The film juxtaposes how the coffee drinkers of the western world gladly pay cheaper for the high-priced coffee drinks, fattening the bottom lines of big corporations — while the crushingly poor farmers producing those coffee beans barely make ends meet. We can depict the huge Inequalities from people in the Global South especially in Ethiopia and those in Global North along with coffee consumers who often clueless of the origin of coffee beans that they drink daily. Unfortunately, farmers in Ethiopia don’t know about updated prices of coffee in global market and they cannot make any price negotiation when the big company buy their coffee. Fair trade coffee become the highlighted part of the movie where there is monopoly done by the big companies and western world on coffee prices that hurt small farmers in Global South. Unlike other developed countries, country like Ethiopia doesn’t provide subsidies for their farmers to buy inputs because their Government lack of capacity to afford subsidies. Thus, these kind of subsidies are not the solution to the problem and that resulted in inability to compete in world market where most of global north farmers were being subsidized to increase exports of their countries. These Ethiopian farmers felt like after all these years, they didn’t get equal rewards from cultivating coffee. Moreover, we see here the hero of the film is Tadesse Meskela, an Ethiopian man who travels all over the world, trying to get the farmers he represents a better price for their coffee. We see him at the Ethiopian coffee auction, pointing out which big corporations are represented by who and we see him talking to, getting opinions from, and participating in the decision-making for coffee co-ops in Ethiopia. Tadesse Meskela who associated with Oromia Coffee Farmers Union, tried to eliminate long chain of coffee buying processes and turned it to simpler process — from farmer to cooperative through their union and directly to the roaster. 60% of the chain is removed by working through co-operatives. Here we can see the importance of union as to help local farmers understand the global market situation and give them knowledge on how to improve their life in general as coffee farmers. Many farmers, triggered by money incentive also willing to grow chat (a kind of narcotic which is banned in United States) because it’s price is higher than coffee.
Sudama, the region where starbucks company get their coffee from, experienced severe famine. The people from outside their region helped to build therapeutic feeding centre as a treatment centre to address malnutrition. This malnutrition phenomenon is resulted from lack of knowledge on public health and lack of access including economic, social, and physical access to get food in their region.
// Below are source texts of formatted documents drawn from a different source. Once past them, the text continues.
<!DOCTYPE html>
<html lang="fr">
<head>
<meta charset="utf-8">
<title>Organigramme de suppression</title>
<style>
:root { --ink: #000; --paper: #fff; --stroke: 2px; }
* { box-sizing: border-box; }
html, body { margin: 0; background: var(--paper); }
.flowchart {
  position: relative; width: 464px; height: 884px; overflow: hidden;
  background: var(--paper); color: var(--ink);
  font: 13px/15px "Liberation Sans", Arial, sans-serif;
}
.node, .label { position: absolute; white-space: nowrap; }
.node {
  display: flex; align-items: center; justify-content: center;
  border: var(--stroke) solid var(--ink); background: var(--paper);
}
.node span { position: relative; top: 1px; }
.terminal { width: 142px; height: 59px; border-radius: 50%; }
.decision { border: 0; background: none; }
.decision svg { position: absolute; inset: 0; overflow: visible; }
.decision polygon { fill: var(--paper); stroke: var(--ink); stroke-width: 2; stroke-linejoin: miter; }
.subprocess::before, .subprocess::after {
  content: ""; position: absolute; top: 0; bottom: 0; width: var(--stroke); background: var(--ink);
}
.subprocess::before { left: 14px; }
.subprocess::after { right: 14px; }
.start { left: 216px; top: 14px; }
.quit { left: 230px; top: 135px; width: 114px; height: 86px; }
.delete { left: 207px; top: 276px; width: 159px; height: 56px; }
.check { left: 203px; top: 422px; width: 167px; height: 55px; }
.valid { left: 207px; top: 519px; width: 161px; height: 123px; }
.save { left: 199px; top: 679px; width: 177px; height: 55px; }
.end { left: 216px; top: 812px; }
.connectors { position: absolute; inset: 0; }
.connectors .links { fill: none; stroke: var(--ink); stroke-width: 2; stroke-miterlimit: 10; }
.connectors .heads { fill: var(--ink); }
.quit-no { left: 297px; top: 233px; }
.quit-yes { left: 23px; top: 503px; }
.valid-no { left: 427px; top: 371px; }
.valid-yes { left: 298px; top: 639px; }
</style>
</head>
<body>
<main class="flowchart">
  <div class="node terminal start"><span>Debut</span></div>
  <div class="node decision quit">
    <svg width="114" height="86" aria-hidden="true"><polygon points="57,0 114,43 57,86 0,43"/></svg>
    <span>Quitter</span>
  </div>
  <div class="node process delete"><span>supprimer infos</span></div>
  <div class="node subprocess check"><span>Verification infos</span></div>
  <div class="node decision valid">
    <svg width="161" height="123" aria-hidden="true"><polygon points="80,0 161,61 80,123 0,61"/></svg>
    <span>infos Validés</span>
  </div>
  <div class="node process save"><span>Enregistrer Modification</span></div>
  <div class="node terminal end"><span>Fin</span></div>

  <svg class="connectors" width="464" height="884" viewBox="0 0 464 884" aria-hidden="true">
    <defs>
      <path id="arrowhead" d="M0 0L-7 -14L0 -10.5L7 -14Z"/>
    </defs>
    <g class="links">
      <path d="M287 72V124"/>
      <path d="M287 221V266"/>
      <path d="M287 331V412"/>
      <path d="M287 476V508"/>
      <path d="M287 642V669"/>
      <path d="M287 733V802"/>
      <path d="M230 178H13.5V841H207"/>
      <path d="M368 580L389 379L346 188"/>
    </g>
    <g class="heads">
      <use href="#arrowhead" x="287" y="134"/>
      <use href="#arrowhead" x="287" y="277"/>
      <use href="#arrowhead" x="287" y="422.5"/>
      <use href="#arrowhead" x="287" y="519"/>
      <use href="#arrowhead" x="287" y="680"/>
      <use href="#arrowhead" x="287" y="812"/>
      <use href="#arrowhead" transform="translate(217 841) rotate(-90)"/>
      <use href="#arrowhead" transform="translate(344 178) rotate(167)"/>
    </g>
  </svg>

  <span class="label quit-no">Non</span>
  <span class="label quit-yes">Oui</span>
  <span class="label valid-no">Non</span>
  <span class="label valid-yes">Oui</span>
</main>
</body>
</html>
Not only malnutrition, the people in Ethiopia also suffered from lack of access to basic necessities such as water, food, and housing which are crucial for determining the quality of their livelihood. Further, these Ethiopian farmers also recognized the importance of education as a key to development. Their low economic capability made it hard for them to build decent school for their children in their community. After WTO meeting in 2003, Global South who was disappointed with the result of the meeting, felt like the Global North stood up for the right of corporations instead of small farmers. This power based organizations tried to manipulate Global South with regulations that hurt smallholders for the sake of greater profit. After that, US intensified their supplies on USAID for Ethiopia. The locals were not happy with the situation because they thought that if this continue in the long term, the future generation will have beggar mindset.
This case of Ethiopia is the perfect example on how AID created dependency among the receiving countries. Many of them didn’t feel like they have the capability to stand on their own feed anymore to provide for their families. This dependency will continue if the Ethiopian farmers were not given the right knowledge and platform to develop their own skills to compete in the global market. This can be done through school for farmers such as Farmer Field School and building local organization to provide farmers with necessary equipment and skills to increase their capability. Lastly, as a consumer, choose to buy Fair Trade Coffee. When we choose to buy Fair Trade, we are casting a vote for the ethical treatments of the laborers around the world who are responsible for our daily coffee fix!